The districtwide poverty level for Charlotte-Mecklenburg Schools has nudged up one percentage point, to 54.4 percent this year, according to a new report on students eligible for lunch subsidies.
The numbers show poverty increasing at all grade levels. The new preK-8 schools, created when CMS closed three high-poverty middle schools, range from 87 percent poverty at Ashley Park to 95 percent at Reid Park.
Harding High, which used to be a full magnet and picked up neighborhood students when Waddell High closed, rose almost 16 percentage points, to 79 percent poverty. South Meck, which also added former Waddell students, rose 8 percentage points, to 43 percent. North Meck, which is seeing its demographics shift because of the opening of nearby Hough High, rose 11 points to 54.5 percent poverty.

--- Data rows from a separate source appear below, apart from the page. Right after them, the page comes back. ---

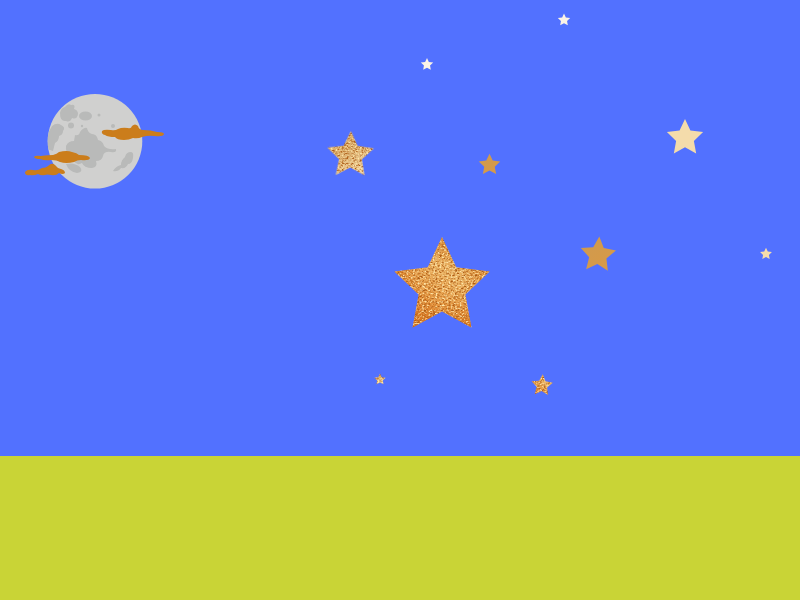
<!DOCTYPE html>
<html lang="en">
<head>
<meta charset="utf-8">
<title>Starry night over a field</title>
<style>
:root {
  --sky: #5271ff;
  --grass: #c9d436;
  --moon: #d0d0cf;
  --crater: #b9bab9;
  --cloud: #cb7d1b;
  --cream: #f4dcab;
  --white: #fbf3e6;
}
html, body { margin: 0; width: 800px; height: 600px; overflow: hidden; }
svg { display: block; }
.sky { fill: var(--sky); }
.grass { fill: var(--grass); }
.moon { fill: var(--moon); }
.crater { fill: var(--crater); }
.clouds { fill: var(--cloud); }
.cream { fill: var(--cream); }
.white { fill: var(--white); }
</style>
</head>
<body>
<svg width="800" height="600" viewBox="0 0 800 600" role="img" aria-label="Moon with orange clouds and golden stars in a blue sky above a green field">
  <defs>
    <path id="star" d="M0-50 14.3-19.7 47.6-15.5 23.4 7.6 29.4 40.5 0 24.6-29.4 40.5-23.4 7.6-47.6-15.5-14.3-19.7Z"/>
    <linearGradient id="copper" x1="0.8" y1="0.1" x2="0.2" y2="1">
      <stop offset="0" stop-color="#e3a551"/>
      <stop offset="0.35" stop-color="#ecb566"/>
      <stop offset="0.65" stop-color="#e69a45"/>
      <stop offset="1" stop-color="#dc741f"/>
    </linearGradient>
    <radialGradient id="copper-edge" cx="0.5" cy="0.5" r="0.55">
      <stop offset="0.35" stop-color="#d97a20" stop-opacity="0"/>
      <stop offset="1" stop-color="#d06a16" stop-opacity="0.6"/>
    </radialGradient>
    <linearGradient id="champagne" x1="0" y1="0" x2="0.6" y2="1">
      <stop offset="0" stop-color="#e6bd7c"/>
      <stop offset="0.5" stop-color="#d9ad6c"/>
      <stop offset="1" stop-color="#f0d3a0"/>
    </linearGradient>
    <linearGradient id="bronze" x1="0" y1="0" x2="1" y2="1">
      <stop offset="0" stop-color="#cf9a50"/>
      <stop offset="1" stop-color="#d89a45"/>
    </linearGradient>
    <filter id="foil" filterUnits="userSpaceOnUse" x="0" y="0" width="800" height="600" color-interpolation-filters="sRGB">
      <feTurbulence type="fractalNoise" baseFrequency="0.45 0.6" numOctaves="2" seed="7" result="noise"/>
      <feColorMatrix in="noise" values="0 0 0 0 0.68  0 0 0 0 0.36  0 0 0 0 0.08  3.5 0 0 0 -1.65" result="dark"/>
      <feColorMatrix in="noise" values="0 0 0 0 1  0 0 0 0 0.9  0 0 0 0 0.66  0 3.5 0 0 -1.75" result="light"/>
      <feMerge result="grain">
        <feMergeNode in="dark"/>
        <feMergeNode in="light"/>
      </feMerge>
      <feComposite in="grain" in2="SourceGraphic" operator="atop"/>
    </filter>
    <clipPath id="moon-disc"><circle cx="95" cy="141.3" r="47.3"/></clipPath>
  </defs>

  <rect class="sky" width="800" height="600"/>
  <rect class="grass" y="456" width="800" height="144"/>

  <g id="moon">
    <circle class="moon" cx="95" cy="141.3" r="47.3"/>
    <g class="crater" clip-path="url(#moon-disc)">
      <path d="M60 113q1-5 5-6 3-4 6-2 5-1 3 4 4 1 4 5-1 6-6 4-2 5-6 3-6 1-6-8Z"/>
      <ellipse cx="85.500" cy="116" rx="6.500" ry="4.500"/>
      <circle cx="71" cy="125.500" r="3"/>
      <circle cx="99" cy="115" r="1.500"/>
      <circle cx="82" cy="126" r="1.200"/>
      <path d="M52 126q5-4 9-1 5 2 2 6 0 4-4 5 0 5-4 7l-2 8-6-2v-14Z"/>
      <path d="M66 146q2-5 8-5l1-6q4 1 5-3 4-5 7-4 1 5 5 6 5 0 6 6 5 1 6 6 4 4 12 3 1 4-5 3-7-1-8 4-1 5-7 5 2 6-4 7-8 0-10-5-5 3-8-2 2-5-3-6-6-2-5-9Z"/>
      <path d="M113 171q3-5 8-6 0-5 4-8 1-5 6-5 3 0 2 6-1 6-5 6-2 5-7 4-3 4-8 3Z"/>
      <path d="M66 164q8-2 14 3 4 5-3 6-8-1-11-9Z"/>
      <circle cx="113" cy="126" r="2"/>
    </g>
  </g>

  <g id="clouds" class="clouds">
    <path d="M102 131q2-2 9-1 4 1 7-1 4-2 10-1 3 1 4-2 3-3 6 0 1 4 5 4 8 0 14 2 7 0 7 2-1 3-9 2-7-1-13 1-4 2-9 1-4 2-9 2-7 0-9-3-7 0-10-2-4-1-3-4Z"/>
    <path d="M34 157q1-2 7-1 8-1 12-1 4-1 6-3 8-2 13 0 5 1 7 3 10 0 11 3-1 3-9 2-4 0-7 2-8 2-14 0-3-2-9-2-6 1-11-1-5 0-6-2Z"/>
    <path d="M25 172q2-3 8-2 5 1 9-2 4 0 6-2 4-4 7-1 2 3 6 4 4 1 4 4-2 2-6 0-3 3-8 2-4-1-6 0-4 1-7-1-4 2-8 1-5 1-5-3Z"/>
  </g>

  <g id="foil-stars" filter="url(#foil)">
    <use href="#star" fill="url(#copper)" transform="translate(442 287)"/>
    <use href="#star" fill="url(#copper-edge)" transform="translate(442 287)"/>
    <use href="#star" fill="url(#champagne)" transform="translate(350.5 155.500) rotate(1) scale(0.49)"/>
    <use href="#star" fill="url(#copper)" transform="translate(542 385.500) rotate(4) scale(0.225)"/>
    <use href="#star" fill="url(#champagne)" transform="translate(380 379.500) scale(0.12)"/>
  </g>

  <g id="plain-stars">
    <use href="#star" fill="url(#bronze)" transform="translate(489.500 165) scale(0.225)"/>
    <use href="#star" fill="url(#bronze)" transform="translate(598 255) rotate(4) scale(0.37)"/>
    <use href="#star" class="cream" transform="translate(685 138) scale(0.38)"/>
    <use href="#star" class="cream" transform="translate(766 254) scale(0.125)"/>
    <use href="#star" class="white" transform="translate(427 64.500) scale(0.13)"/>
    <use href="#star" class="white" transform="translate(564 20) scale(0.13)"/>
  </g>
</svg>
</body>
</html>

The use of lunch-subsidy numbers to gauge school poverty remains controversial. The guidelines, set by the U.S. Department of Agriculture, allow a family of four with an income up to $29,055 a year to get free lunches; up to $41,348 a year, children from that family would get lunch for 40 cents instead of the full $2.05. Students who get either free or reduced-price meals are counted as economically disadvantaged. The USDA sets strict guidelines for how districts can monitor and verify eligibility; some say those numbers should not be used for other purposes, such as allocating extra teachers and academic aid, because they are not more rigorously checked.